Most significantly this is seen with Ares and Mars.  The Greek god of war, Ares, was known to be impetuous, rage prone and overly emotional.  He battled with unfocused violence.  On the other hand, Mars, the Roman god of war, represented all that was best of Roman military might.  It was all about control, preparation and strength. He was a skilled tactian; his wars were won with strategy as well as power.  As a result, we were able to see distinctive war gods who play very different roles in the book.

It is fun to play with that academic interpretations of mythological characters, and to develop them into realistic individuals who can live in your neighborhood.   That tough bearded guy glaring at you from that truck could be Ares.  That friendly guy who beats everyone at the gym due to his calculated strength could be Mars.  You never know the life behind the face, but with imagination you can create quite a world in every glance.


runes June 27, 2010

Filed under: Mythology,Pondering — Shawn L. Bird @ 3:25 am

I was visiting a friend today and she pulled out a bag and suggested I cast  runes.  I had never heard of such a thing, but I figured it’d do no harm.

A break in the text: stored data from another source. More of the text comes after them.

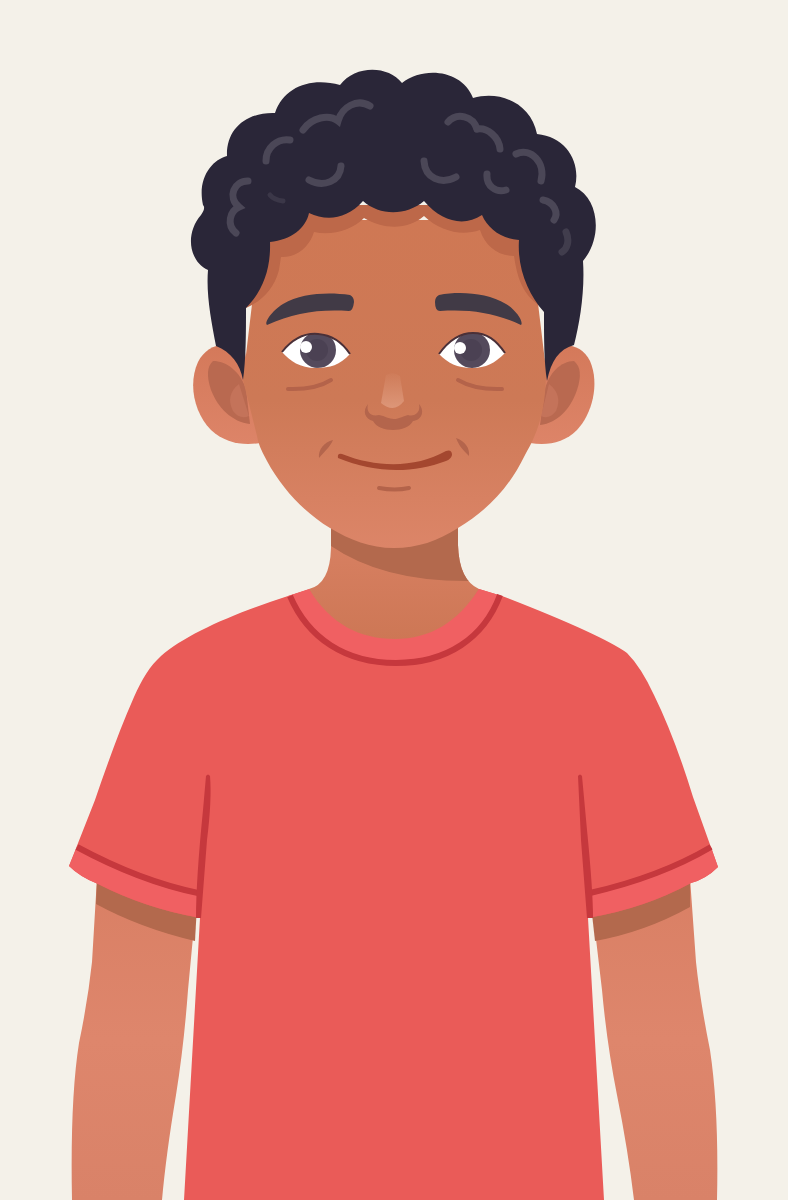
<!DOCTYPE html>
<html lang="en">
<head>
<meta charset="utf-8">
<title>Character portrait</title>
<style>
:root {
  --paper: #f4f1e9;
  --skin: #cf7a58;
  --skin-light: #dd846a;
  --skin-shade: #b3694d;
  --skin-line: #b4634a;
  --mouth: #a4472f;
  --hair: #2a2638;
  --curl: #4b4757;
  --brow: #413a46;
  --iris: #544a5c;
  --pupil: #3b3344;
  --shirt: #ea5b58;
  --trim: #f06062;
  --seam: #c6383d;
}
html, body { margin: 0; background: var(--paper); overflow: hidden; }
svg { display: block; width: 788px; height: 1200px; }
.paper { fill: var(--paper); }
.arm { fill: url(#arm-tone); }
.shade { fill: var(--skin-shade); }
.shirt { fill: var(--shirt); }
.trim { fill: var(--trim); }
.seam { fill: none; stroke: var(--seam); stroke-width: 6; }
.side-seam { fill: var(--seam); }
.hair { fill: var(--hair); }
.curls { fill: none; stroke: var(--curl); stroke-width: 7; stroke-linecap: round; }
.brow { fill: var(--brow); }
.crease { fill: none; stroke: var(--skin-line); stroke-width: 4; stroke-linecap: round; }
.mouth { fill: var(--mouth); }
</style>
</head>
<body>
<svg viewBox="0 0 788 1200" role="img" aria-label="Smiling person with curly dark hair and a red T-shirt">
  <defs>
    <linearGradient id="face-tone" x1="0" y1="0" x2="0" y2="1">
      <stop offset="0" stop-color="#cf7854"/>
      <stop offset=".55" stop-color="#cd7956"/>
      <stop offset="1" stop-color="#dc8568"/>
    </linearGradient>
    <linearGradient id="neck-tone" x1="0" y1="0" x2="0" y2="1">
      <stop offset="0" stop-color="#da8265"/>
      <stop offset="1" stop-color="#cd7755"/>
    </linearGradient>
    <linearGradient id="arm-tone" x1="0" y1="0" x2="0" y2="1">
      <stop offset="0" stop-color="#d97f64"/>
      <stop offset=".5" stop-color="#de866c"/>
      <stop offset="1" stop-color="#d98268"/>
    </linearGradient>
    <linearGradient id="ear-tone" x1="0" y1="0" x2="0" y2="1">
      <stop offset="0" stop-color="#d4795a"/>
      <stop offset="1" stop-color="#dd8468"/>
    </linearGradient>
    <linearGradient id="nose-tone" x1="0" y1="0" x2="0" y2="1">
      <stop offset="0" stop-color="#dd9678" stop-opacity=".1"/>
      <stop offset="1" stop-color="#dd9678"/>
    </linearGradient>
    <clipPath id="neck-clip">
      <path d="M331 515V548Q330 584 309 589L322 612Q350 640 395 640Q440 640 466 609L479 589Q459 580 458 545V515Z"/>
    </clipPath>
    <clipPath id="eye-left-clip"><path d="M282 352C294 337 306 333 318 334C332 335 342 342 350 354C340 365 330 368 316 368C300 368 290 361 282 352Z"/></clipPath>
    <clipPath id="eye-right-clip"><path d="M439 354C449 340 460 333 473 333C487 333 496 340 505 353C495 363 486 368 472 368C457 368 448 363 439 354Z"/></clipPath>
  </defs>

  <rect class="paper" width="788" height="1200"/>

  <g id="arms">
    <path class="arm" d="M97 878L92 962Q88 1000 79 1043Q70 1100 72 1200H162Q166 1155 176 1095Q184 1045 188 990L196 905Z"/>
    <path class="shade" d="M97 880L96 904Q140 928 195 941L197 905Z"/>
    <path class="arm" d="M690 878L696 962Q700 1000 710 1050Q719 1110 717 1200H634Q628 1150 617 1095Q607 1045 602 990L592 905Z"/>
    <path class="shade" d="M690 878V907Q645 932 595 941L591 905Z"/>
  </g>

  <g id="shirt">
    <path class="shirt" d="M288 596C235 613 186 634 161 656C150 666 142 679 134 697C119 731 106 768 95 800L69 866Q80 877 98 884Q145 908 200 918L184 1200H604L588 918Q645 908 691 883Q706 879 718 867L693 797Q675 738 654 695Q641 667 627 653Q600 634 502 596L479 589H310Z"/>
    <path class="trim" d="M77 847L69 866Q80 877 98 884Q145 908 196 917L198 893Q140 882 77 847Z"/>
    <path class="trim" d="M711 847L718 867Q706 879 691 883Q645 908 592 917L590 893Q640 882 711 847Z"/>
    <path class="seam" d="M77 847Q140 881 198 893M711 847Q660 877 590 893"/>
    <path class="side-seam" d="M206 776Q208 773 210 776Q212 800 207 840L201 918H196Q196 880 203 810Z"/>
    <path class="side-seam" d="M578 776Q580 773 582 776L587 830Q593 890 593 918H587L581 840Z"/>
  </g>

  <g id="neck">
    <path fill="url(#neck-tone)" d="M331 515V548Q330 584 309 589L322 612Q350 640 395 640Q440 640 466 609L479 589Q459 580 458 545V515Z"/>
    <path class="shade" clip-path="url(#neck-clip)" d="M325 510H475V581Q385 583 331 546Z"/>
  </g>

  <g id="collar">
    <path class="trim" d="M288 596L309 589C330 624 360 639 395 639C430 639 458 622 479 589L502 596C480 640 446 663 397 663C345 663 306 637 288 596Z"/>
    <path class="seam" d="M290 596C308 638 345 663 396 663C447 663 484 638 500 595"/>
  </g>

  <g id="ears">
    <path fill="url(#ear-tone)" d="M245 352C227 339 207 344 198 362C188 384 194 413 211 430C225 443 243 446 260 443Z"/>
    <path fill="#b96950" d="M213 361C226 361 240 371 246 389L250 424C232 422 218 408 211 390Q204 369 213 361Z"/>
    <path fill="#c4735a" d="M239 384Q225 395 233 411Q240 420 249 416Z"/>
    <path fill="url(#ear-tone)" d="M546 352C561 341 581 343 590 361C600 384 592 414 577 430C564 443 547 446 530 443Z"/>
    <path fill="#b96950" d="M574 361C561 361 549 373 545 389L540 425C558 423 571 408 577 390Q584 369 574 361Z"/>
    <path fill="#c4735a" d="M549 384Q563 395 556 411Q549 420 541 416Z"/>
  </g>

  <path id="face" fill="url(#face-tone)" d="M262 220H528L546 370C546 410 538 433 525 455C507 492 484 512 458 528C438 541 417 548 394 548C370 548 350 540 330 528C305 513 282 489 267 461Q258 445 257 436L243 380Z"/>

  <path id="hairline-shadow" fill="#bd6849" d="M246 308C260 302 274 290 279 270L281 257C297 258 310 246 314 232C332 236 352 230 364 218C384 230 408 230 424 216C441 232 462 236 480 230C485 246 498 256 514 256C517 276 522 297 545 309L530 205H260Z"/>

  <g id="hair">
    <path class="hair" d="M243 380C240 364 231 352 216 346C211 320 206 294 208 270C190 262 184 235 201 215Q206 208 203 205C197 178 212 160 227 156C226 130 245 112 275 113C284 86 312 77 340 85C355 65 388 65 402 83C424 66 462 70 473 98C501 90 531 104 537 134C567 137 581 163 575 187C599 199 603 237 583 261C585 290 580 322 574 345C559 349 551 361 547 381C544 361 544 340 544 312C528 294 517 268 519 240C502 239 488 229 482 215C464 227 442 222 424 201C406 216 380 216 363 201C346 220 326 221 309 213C306 228 291 240 270 242C271 270 262 292 246 308C246 332 246 360 243 380Z"/>
    <g class="curls">
      <path d="M303 130C312 117 329 114 338 121C342 107 357 98 370 106"/>
      <path d="M266 161C266 148 277 138 290 140"/>
      <path d="M236 233C226 225 230 211 239 207C227 197 234 181 248 181"/>
      <path d="M309 180C324 188 340 181 341 166"/>
      <path d="M448 122C457 112 473 116 477 129" />
      <path d="M477 129C487 127 499 137 500 149"/>
      <path d="M424 161C425 178 441 185 456 177"/>
      <path d="M487 174C486 186 496 193 506 190"/>
      <path d="M516 154C531 147 546 163 541 181"/>
      <path d="M543 200C554 202 559 213 554 220"/>
      <path opacity=".7" d="M566 232C570 241 567 249 562 252"/>
      <path opacity=".5" stroke-width="5" d="M270 195Q274 200 283 201"/>
    </g>
  </g>

  <g id="brows" class="brow">
    <path d="M267 325C264 322 272 311 283 304C302 293 328 292 350 295Q354 297 354 302Q353 311 349 311C318 309 294 313 267 325Z"/>
    <path d="M521 325C524 322 516 310 506 304C487 293 461 291 439 295Q435 297 435 302Q435 311 440 311C471 309 495 313 521 325Z"/>
  </g>

  <g id="eyes">
    <g clip-path="url(#eye-left-clip)">
      <rect x="280" y="330" width="72" height="40" fill="#fff"/>
      <circle cx="318" cy="350" r="18" fill="var(--iris)"/>
      <circle cx="317" cy="350" r="11" fill="var(--pupil)" opacity=".35"/>
      <circle cx="306" cy="347" r="6" fill="#fff"/>
    </g>
    <path fill="none" stroke="#4a3038" stroke-width="2" d="M282 352C294 337 306 333 318 334C332 335 342 342 350 354"/>
    <g clip-path="url(#eye-right-clip)">
      <rect x="437" y="330" width="72" height="40" fill="#fff"/>
      <circle cx="472" cy="350" r="18" fill="var(--iris)"/>
      <circle cx="471" cy="350" r="11" fill="var(--pupil)" opacity=".35"/>
      <circle cx="460" cy="348" r="6" fill="#fff"/>
    </g>
    <path fill="none" stroke="#4a3038" stroke-width="2" d="M439 354C449 340 460 333 473 333C487 333 496 340 505 353"/>
    <path class="crease" d="M288 389Q315 390 331 380M502 389Q475 390 458 380"/>
  </g>

  <g id="nose">
    <path fill="url(#nose-tone)" d="M386 375Q393 371 400 376L404 401Q394 414 381 403Z"/>
    <path fill="#b4654c" d="M368 404C362 411 365 419 373 421C379 433 407 433 413 421C422 420 425 411 419 404C421 413 414 417 408 415C401 417 398 419 394 419C389 419 385 416 379 415C370 417 366 411 368 404Z"/>
  </g>

  <g id="smile">
    <path class="mouth" d="M338 458Q337 453 342 454C377 468 416 468 446 451Q452 449 452 455Q451 459 446 461C412 474 374 473 338 458Z"/>
    <path fill="#b4654c" d="M319 458C318 450 324 442 333 440C330 447 325 451 319 458ZM469 456C470 448 465 441 456 438C459 446 463 450 469 456Z"/>
    <path class="crease" d="M379 488Q395 491 409 488"/>
  </g>
</svg>
</body>
</html>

A new experience.

Apparently I am at a time of change, oportunities need to be evaluated, and great success is coming. Pretty cool. A young man was also there. His runes showed that he was in frustration giving up possessions, he’d be in turmoil and then he’d face new life.   Since he had his whole life in a U-haul and was heading off on a 4000 km move, that was pretty freaky.

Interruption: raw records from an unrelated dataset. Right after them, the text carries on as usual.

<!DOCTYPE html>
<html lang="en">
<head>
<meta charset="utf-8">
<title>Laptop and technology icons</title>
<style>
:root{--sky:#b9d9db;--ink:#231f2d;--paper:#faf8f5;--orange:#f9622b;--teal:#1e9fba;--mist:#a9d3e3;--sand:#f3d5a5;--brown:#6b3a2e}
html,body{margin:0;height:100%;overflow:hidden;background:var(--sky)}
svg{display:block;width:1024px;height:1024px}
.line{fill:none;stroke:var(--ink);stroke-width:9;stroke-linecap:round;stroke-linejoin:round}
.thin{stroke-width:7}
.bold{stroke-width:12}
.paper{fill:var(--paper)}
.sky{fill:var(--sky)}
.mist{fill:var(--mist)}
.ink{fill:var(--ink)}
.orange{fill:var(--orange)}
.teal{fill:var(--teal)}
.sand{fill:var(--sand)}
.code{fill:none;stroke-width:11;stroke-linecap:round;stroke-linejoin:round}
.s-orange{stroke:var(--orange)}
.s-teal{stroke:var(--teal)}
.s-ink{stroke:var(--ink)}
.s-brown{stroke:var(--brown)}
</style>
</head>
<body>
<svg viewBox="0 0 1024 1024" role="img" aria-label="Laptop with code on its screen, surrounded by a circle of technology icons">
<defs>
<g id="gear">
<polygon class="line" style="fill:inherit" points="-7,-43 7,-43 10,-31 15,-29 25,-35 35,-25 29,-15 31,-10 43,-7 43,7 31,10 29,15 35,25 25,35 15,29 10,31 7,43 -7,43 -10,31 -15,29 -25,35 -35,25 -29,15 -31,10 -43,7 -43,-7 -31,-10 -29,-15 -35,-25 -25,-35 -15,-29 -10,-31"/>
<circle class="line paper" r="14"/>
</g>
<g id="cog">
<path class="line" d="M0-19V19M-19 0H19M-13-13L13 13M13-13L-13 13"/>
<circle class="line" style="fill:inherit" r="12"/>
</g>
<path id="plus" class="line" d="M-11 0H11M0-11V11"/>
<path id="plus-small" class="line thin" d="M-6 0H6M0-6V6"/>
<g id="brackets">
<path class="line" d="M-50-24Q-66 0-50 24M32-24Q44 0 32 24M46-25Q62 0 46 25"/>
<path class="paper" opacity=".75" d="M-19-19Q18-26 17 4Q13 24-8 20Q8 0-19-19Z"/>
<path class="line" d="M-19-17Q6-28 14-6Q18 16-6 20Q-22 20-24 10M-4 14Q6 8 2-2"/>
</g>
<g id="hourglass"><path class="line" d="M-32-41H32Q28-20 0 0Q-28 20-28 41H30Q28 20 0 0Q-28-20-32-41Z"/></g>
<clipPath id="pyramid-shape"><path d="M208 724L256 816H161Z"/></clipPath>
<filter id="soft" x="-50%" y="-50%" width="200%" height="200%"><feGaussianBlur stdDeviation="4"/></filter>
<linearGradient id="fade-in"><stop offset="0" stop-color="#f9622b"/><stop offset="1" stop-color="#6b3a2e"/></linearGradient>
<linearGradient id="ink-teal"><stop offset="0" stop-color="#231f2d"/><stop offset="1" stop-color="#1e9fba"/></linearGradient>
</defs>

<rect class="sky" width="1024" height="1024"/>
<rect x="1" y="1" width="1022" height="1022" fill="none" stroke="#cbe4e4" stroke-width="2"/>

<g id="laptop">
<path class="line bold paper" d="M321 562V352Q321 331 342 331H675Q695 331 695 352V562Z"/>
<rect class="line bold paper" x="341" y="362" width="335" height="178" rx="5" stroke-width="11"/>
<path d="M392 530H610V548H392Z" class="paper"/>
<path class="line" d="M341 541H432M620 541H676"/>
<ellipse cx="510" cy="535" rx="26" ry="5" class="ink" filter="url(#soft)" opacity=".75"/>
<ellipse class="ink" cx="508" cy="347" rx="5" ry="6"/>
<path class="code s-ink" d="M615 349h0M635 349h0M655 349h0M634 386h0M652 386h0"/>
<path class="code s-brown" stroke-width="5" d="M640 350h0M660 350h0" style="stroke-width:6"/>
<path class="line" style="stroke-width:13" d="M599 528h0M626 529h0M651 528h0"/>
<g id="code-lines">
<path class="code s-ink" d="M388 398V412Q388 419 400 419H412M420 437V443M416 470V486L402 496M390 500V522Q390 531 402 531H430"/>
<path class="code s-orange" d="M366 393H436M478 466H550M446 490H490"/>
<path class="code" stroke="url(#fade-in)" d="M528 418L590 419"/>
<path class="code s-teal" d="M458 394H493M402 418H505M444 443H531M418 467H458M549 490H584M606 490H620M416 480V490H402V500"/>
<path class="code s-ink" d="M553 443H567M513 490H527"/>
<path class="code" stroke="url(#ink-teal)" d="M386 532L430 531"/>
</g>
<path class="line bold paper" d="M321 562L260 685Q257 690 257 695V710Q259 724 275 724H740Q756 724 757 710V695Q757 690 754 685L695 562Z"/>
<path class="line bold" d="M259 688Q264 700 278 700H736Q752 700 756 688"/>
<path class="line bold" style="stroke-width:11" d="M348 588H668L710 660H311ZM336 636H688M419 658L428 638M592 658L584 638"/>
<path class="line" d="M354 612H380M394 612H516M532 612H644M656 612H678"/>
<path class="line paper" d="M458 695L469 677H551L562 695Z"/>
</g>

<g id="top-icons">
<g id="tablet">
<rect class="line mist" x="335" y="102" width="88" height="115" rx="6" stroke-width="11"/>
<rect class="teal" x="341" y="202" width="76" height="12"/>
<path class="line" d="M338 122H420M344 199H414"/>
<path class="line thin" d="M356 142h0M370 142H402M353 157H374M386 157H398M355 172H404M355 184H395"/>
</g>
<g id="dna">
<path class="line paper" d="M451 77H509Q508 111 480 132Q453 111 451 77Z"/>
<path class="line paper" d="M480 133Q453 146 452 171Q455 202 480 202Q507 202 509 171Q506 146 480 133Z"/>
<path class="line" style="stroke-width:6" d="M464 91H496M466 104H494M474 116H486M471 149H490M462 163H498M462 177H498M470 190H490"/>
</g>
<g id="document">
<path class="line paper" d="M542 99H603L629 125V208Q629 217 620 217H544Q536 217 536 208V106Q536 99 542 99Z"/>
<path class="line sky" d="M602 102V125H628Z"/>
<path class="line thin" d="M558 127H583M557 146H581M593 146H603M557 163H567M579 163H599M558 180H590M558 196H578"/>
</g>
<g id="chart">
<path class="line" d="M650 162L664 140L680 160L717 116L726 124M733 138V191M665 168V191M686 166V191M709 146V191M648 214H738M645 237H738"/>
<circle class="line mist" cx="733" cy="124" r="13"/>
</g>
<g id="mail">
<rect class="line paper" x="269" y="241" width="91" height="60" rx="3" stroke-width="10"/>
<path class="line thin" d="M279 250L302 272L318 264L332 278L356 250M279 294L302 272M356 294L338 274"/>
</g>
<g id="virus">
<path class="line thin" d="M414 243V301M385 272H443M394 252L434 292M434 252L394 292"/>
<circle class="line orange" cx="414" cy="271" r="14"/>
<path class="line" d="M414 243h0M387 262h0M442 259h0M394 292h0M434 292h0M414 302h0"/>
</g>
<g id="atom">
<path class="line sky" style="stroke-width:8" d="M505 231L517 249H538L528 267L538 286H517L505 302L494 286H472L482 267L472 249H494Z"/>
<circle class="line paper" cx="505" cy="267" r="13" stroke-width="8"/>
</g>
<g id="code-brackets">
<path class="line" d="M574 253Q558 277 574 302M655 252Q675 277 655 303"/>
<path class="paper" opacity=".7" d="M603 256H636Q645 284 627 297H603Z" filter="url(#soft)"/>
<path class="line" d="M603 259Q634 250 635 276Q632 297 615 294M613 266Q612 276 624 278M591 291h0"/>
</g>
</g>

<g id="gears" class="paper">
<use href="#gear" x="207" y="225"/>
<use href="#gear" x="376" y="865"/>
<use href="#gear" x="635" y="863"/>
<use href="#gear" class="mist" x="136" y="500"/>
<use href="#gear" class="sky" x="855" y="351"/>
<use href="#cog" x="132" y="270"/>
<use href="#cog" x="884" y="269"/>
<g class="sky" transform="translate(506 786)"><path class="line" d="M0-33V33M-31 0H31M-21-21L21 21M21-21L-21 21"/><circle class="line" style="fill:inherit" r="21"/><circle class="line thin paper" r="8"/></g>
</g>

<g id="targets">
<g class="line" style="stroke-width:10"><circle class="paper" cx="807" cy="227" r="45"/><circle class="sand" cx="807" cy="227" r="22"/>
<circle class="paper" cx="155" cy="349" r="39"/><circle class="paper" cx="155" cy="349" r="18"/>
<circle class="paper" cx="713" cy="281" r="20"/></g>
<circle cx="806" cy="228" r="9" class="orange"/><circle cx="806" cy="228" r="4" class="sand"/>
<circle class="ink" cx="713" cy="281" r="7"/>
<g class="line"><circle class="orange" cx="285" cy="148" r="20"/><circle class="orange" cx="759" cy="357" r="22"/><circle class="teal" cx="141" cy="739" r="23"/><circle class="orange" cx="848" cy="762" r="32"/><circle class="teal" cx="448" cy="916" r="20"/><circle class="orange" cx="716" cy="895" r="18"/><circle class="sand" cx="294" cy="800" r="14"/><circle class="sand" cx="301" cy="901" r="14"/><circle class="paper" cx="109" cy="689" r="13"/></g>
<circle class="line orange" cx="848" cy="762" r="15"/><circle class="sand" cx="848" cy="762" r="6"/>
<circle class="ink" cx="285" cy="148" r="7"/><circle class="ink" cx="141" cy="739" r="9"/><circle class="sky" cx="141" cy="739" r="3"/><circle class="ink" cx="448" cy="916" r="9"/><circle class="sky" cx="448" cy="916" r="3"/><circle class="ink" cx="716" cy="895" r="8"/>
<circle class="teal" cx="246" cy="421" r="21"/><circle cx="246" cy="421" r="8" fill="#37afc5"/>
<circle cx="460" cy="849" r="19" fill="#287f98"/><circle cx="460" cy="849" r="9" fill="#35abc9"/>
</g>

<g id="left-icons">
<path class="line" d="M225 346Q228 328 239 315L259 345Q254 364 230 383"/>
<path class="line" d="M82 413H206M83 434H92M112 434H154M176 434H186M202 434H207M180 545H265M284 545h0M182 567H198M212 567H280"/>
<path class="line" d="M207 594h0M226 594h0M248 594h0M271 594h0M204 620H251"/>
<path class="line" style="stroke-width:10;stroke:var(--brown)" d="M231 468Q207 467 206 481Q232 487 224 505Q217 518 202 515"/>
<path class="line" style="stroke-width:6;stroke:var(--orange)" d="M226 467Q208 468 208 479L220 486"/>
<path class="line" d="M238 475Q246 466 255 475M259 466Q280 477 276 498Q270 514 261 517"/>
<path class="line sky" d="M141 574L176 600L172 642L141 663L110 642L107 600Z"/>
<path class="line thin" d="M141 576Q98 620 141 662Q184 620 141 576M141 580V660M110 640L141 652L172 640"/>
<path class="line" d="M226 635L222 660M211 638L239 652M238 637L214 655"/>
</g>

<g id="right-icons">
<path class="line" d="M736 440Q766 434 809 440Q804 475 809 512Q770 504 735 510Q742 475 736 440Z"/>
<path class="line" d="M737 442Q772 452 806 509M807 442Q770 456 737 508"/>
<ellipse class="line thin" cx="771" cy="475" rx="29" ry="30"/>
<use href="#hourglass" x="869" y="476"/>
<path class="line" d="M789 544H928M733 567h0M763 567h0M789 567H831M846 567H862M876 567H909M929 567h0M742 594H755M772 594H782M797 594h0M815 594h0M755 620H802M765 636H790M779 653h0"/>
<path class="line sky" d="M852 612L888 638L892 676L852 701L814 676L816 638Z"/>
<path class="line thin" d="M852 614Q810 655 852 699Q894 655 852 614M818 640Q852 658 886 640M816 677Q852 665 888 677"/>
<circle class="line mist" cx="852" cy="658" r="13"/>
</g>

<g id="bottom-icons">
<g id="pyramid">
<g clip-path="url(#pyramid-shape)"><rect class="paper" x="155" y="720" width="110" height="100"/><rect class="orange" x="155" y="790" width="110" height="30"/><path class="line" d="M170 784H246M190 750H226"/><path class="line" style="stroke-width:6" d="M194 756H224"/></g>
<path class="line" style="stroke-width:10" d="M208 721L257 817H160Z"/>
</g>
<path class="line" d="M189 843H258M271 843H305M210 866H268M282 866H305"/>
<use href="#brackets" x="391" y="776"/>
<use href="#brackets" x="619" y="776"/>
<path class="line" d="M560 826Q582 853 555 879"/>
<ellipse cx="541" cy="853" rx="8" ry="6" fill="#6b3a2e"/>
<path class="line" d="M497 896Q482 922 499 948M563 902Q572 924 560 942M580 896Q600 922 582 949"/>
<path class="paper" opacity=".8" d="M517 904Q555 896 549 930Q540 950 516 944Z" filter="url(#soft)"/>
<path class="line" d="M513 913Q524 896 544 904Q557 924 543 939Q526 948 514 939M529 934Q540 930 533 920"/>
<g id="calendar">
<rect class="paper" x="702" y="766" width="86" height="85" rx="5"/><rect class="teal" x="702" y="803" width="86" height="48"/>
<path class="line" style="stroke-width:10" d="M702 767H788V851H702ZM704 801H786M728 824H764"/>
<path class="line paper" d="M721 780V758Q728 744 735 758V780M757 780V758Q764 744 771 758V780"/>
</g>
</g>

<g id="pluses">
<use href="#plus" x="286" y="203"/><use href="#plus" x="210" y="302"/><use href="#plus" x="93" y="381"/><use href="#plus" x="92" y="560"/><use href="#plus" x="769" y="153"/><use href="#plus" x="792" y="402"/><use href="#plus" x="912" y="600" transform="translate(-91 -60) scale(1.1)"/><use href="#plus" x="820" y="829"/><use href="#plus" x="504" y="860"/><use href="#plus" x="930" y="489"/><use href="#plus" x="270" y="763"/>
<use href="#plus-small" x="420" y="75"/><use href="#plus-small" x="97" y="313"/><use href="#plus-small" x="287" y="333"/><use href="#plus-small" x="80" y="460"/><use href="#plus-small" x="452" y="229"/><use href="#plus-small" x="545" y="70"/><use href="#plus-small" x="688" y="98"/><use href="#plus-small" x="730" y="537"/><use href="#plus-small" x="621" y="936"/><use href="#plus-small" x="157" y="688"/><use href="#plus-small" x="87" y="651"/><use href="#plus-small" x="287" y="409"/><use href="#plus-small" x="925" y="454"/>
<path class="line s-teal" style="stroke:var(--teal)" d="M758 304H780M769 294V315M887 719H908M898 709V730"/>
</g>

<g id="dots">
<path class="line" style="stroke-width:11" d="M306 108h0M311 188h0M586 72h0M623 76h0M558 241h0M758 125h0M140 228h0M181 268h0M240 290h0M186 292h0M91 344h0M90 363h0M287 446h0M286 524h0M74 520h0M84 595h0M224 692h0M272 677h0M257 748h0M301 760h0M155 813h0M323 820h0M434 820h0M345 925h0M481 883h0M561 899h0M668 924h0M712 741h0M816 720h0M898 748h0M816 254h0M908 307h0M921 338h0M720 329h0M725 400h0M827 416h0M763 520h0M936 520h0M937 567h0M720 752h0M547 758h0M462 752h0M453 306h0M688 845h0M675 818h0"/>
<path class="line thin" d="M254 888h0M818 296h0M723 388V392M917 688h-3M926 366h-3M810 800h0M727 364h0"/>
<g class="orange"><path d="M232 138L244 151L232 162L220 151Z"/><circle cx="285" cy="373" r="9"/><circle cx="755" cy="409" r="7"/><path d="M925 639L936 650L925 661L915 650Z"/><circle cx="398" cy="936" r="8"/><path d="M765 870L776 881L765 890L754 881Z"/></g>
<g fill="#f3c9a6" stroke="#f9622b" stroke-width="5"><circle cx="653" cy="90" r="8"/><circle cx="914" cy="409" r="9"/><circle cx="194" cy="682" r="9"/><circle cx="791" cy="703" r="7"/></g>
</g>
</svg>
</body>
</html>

I went on-line afterwards to see what I could learn about runes. All I knew was that in Harry Potter Hermione had studied Ancient Runes at Hogwarts, and was able to read The Tales of Beadle the Bard in their original runic…

On the internet I learned that runes are ancient letters, and that divination with runes is simply about exploring the current situation by pondering it in the various angles brought by the tiles. The author of the site I visited suggested it’s about allowing the sub-conscious to lend its voice to decision making.


Some people don’t make a move without prayer, others without reading their horoscopes, others without consulting the Q’ran or the Bible.  The internet is handy for researching every angle of an issue.  There is always the very useful Magic Eight ball.  😉  Every consultation comes through the filter of our own consciousness and understanding. We can never know our future, because the future is mutable. We can only do the best we can and hope for the best.


%d bloggers like this: